WHAT IS NEEDED -
All entries must be given again in full, exactly as they were supplied.

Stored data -
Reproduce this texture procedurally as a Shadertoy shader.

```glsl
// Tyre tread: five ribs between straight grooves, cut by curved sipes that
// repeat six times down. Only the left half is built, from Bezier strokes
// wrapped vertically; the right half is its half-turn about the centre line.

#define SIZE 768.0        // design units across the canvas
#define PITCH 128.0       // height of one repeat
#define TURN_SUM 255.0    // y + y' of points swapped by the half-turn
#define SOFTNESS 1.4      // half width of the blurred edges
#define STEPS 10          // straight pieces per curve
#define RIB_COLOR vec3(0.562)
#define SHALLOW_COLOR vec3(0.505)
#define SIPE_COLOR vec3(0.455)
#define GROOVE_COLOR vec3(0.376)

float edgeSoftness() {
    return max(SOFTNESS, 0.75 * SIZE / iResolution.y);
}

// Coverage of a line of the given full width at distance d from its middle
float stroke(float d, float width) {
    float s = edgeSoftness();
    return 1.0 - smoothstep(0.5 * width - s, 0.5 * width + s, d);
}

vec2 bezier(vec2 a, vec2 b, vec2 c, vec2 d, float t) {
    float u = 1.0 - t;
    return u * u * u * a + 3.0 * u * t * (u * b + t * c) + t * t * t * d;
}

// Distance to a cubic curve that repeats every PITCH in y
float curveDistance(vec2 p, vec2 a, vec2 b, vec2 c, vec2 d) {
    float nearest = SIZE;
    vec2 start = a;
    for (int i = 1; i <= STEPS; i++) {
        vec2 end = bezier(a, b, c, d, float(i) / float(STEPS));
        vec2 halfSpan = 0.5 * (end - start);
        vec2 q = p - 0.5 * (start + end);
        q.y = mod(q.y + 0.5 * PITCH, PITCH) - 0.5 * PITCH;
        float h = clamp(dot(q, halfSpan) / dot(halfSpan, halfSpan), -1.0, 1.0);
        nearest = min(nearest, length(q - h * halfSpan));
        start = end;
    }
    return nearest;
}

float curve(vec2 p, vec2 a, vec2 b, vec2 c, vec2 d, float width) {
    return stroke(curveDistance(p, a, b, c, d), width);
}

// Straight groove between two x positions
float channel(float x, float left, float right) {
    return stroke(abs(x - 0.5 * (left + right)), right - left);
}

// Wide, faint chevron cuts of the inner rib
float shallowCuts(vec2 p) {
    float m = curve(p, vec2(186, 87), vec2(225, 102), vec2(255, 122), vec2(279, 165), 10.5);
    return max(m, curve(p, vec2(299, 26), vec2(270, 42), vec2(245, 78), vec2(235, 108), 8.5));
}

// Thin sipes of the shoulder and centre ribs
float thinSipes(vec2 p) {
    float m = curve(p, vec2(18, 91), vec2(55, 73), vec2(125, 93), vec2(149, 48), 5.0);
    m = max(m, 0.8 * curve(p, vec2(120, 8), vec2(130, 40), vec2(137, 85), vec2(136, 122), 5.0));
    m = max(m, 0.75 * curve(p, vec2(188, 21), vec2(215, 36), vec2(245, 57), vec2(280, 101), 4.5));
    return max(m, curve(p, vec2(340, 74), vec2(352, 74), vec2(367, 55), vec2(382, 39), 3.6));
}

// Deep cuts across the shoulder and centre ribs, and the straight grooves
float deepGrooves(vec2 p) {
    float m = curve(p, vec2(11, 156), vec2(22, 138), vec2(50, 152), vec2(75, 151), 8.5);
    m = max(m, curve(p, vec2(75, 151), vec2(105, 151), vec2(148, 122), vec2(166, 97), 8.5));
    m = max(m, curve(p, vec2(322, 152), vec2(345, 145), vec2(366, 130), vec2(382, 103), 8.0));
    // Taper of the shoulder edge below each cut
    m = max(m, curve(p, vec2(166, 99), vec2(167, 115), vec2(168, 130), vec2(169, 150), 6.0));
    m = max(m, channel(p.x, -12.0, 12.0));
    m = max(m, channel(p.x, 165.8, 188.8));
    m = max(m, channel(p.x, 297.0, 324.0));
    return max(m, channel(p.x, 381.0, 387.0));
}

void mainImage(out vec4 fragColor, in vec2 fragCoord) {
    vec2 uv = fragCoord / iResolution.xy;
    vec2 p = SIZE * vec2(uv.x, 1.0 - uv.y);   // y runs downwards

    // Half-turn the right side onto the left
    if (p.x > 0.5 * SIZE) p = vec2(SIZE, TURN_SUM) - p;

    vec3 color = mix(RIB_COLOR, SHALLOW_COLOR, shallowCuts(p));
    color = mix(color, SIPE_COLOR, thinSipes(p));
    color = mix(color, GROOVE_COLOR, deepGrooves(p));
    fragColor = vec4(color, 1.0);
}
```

RESPONSE FOR THIS EXERCISE -
Reproduce this texture procedurally as a Shadertoy shader.

```glsl
// Tyre tread: five ribs between straight grooves, cut by curved sipes that
// repeat six times down. Only the left half is built, from Bezier strokes
// wrapped vertically; the right half is its half-turn about the centre line.

#define SIZE 768.0        // design units across the canvas
#define PITCH 128.0       // height of one repeat
#define TURN_SUM 255.0    // y + y' of points swapped by the half-turn
#define SOFTNESS 1.4      // half width of the blurred edges
#define STEPS 10          // straight pieces per curve
#define RIB_COLOR vec3(0.562)
#define SHALLOW_COLOR vec3(0.505)
#define SIPE_COLOR vec3(0.455)
#define GROOVE_COLOR vec3(0.376)

float edgeSoftness() {
    return max(SOFTNESS, 0.75 * SIZE / iResolution.y);
}

// Coverage of a line of the given full width at distance d from its middle
float stroke(float d, float width) {
    float s = edgeSoftness();
    return 1.0 - smoothstep(0.5 * width - s, 0.5 * width + s, d);
}

vec2 bezier(vec2 a, vec2 b, vec2 c, vec2 d, float t) {
    float u = 1.0 - t;
    return u * u * u * a + 3.0 * u * t * (u * b + t * c) + t * t * t * d;
}

// Distance to a cubic curve that repeats every PITCH in y
float curveDistance(vec2 p, vec2 a, vec2 b, vec2 c, vec2 d) {
    float nearest = SIZE;
    vec2 start = a;
    for (int i = 1; i <= STEPS; i++) {
        vec2 end = bezier(a, b, c, d, float(i) / float(STEPS));
        vec2 halfSpan = 0.5 * (end - start);
        vec2 q = p - 0.5 * (start + end);
        q.y = mod(q.y + 0.5 * PITCH, PITCH) - 0.5 * PITCH;
        float h = clamp(dot(q, halfSpan) / dot(halfSpan, halfSpan), -1.0, 1.0);
        nearest = min(nearest, length(q - h * halfSpan));
        start = end;
    }
    return nearest;
}

float curve(vec2 p, vec2 a, vec2 b, vec2 c, vec2 d, float width) {
    return stroke(curveDistance(p, a, b, c, d), width);
}

// Straight groove between two x positions
float channel(float x, float left, float right) {
    return stroke(abs(x - 0.5 * (left + right)), right - left);
}

// Wide, faint chevron cuts of the inner rib
float shallowCuts(vec2 p) {
    float m = curve(p, vec2(186, 87), vec2(225, 102), vec2(255, 122), vec2(279, 165), 10.5);
    return max(m, curve(p, vec2(299, 26), vec2(270, 42), vec2(245, 78), vec2(235, 108), 8.5));
}

// Thin sipes of the shoulder and centre ribs
float thinSipes(vec2 p) {
    float m = curve(p, vec2(18, 91), vec2(55, 73), vec2(125, 93), vec2(149, 48), 5.0);
    m = max(m, 0.8 * curve(p, vec2(120, 8), vec2(130, 40), vec2(137, 85), vec2(136, 122), 5.0));
    m = max(m, 0.75 * curve(p, vec2(188, 21), vec2(215, 36), vec2(245, 57), vec2(280, 101), 4.5));
    return max(m, curve(p, vec2(340, 74), vec2(352, 74), vec2(367, 55), vec2(382, 39), 3.6));
}

// Deep cuts across the shoulder and centre ribs, and the straight grooves
float deepGrooves(vec2 p) {
    float m = curve(p, vec2(11, 156), vec2(22, 138), vec2(50, 152), vec2(75, 151), 8.5);
    m = max(m, curve(p, vec2(75, 151), vec2(105, 151), vec2(148, 122), vec2(166, 97), 8.5));
    m = max(m, curve(p, vec2(322, 152), vec2(345, 145), vec2(366, 130), vec2(382, 103), 8.0));
    // Taper of the shoulder edge below each cut
    m = max(m, curve(p, vec2(166, 99), vec2(167, 115), vec2(168, 130), vec2(169, 150), 6.0));
    m = max(m, channel(p.x, -12.0, 12.0));
    m = max(m, channel(p.x, 165.8, 188.8));
    m = max(m, channel(p.x, 297.0, 324.0));
    return max(m, channel(p.x, 381.0, 387.0));
}

void mainImage(out vec4 fragColor, in vec2 fragCoord) {
    vec2 uv = fragCoord / iResolution.xy;
    vec2 p = SIZE * vec2(uv.x, 1.0 - uv.y);   // y runs downwards

    // Half-turn the right side onto the left
    if (p.x > 0.5 * SIZE) p = vec2(SIZE, TURN_SUM) - p;

    vec3 color = mix(RIB_COLOR, SHALLOW_COLOR, shallowCuts(p));
    color = mix(color, SIPE_COLOR, thinSipes(p));
    color = mix(color, GROOVE_COLOR, deepGrooves(p));
    fragColor = vec4(color, 1.0);
}
```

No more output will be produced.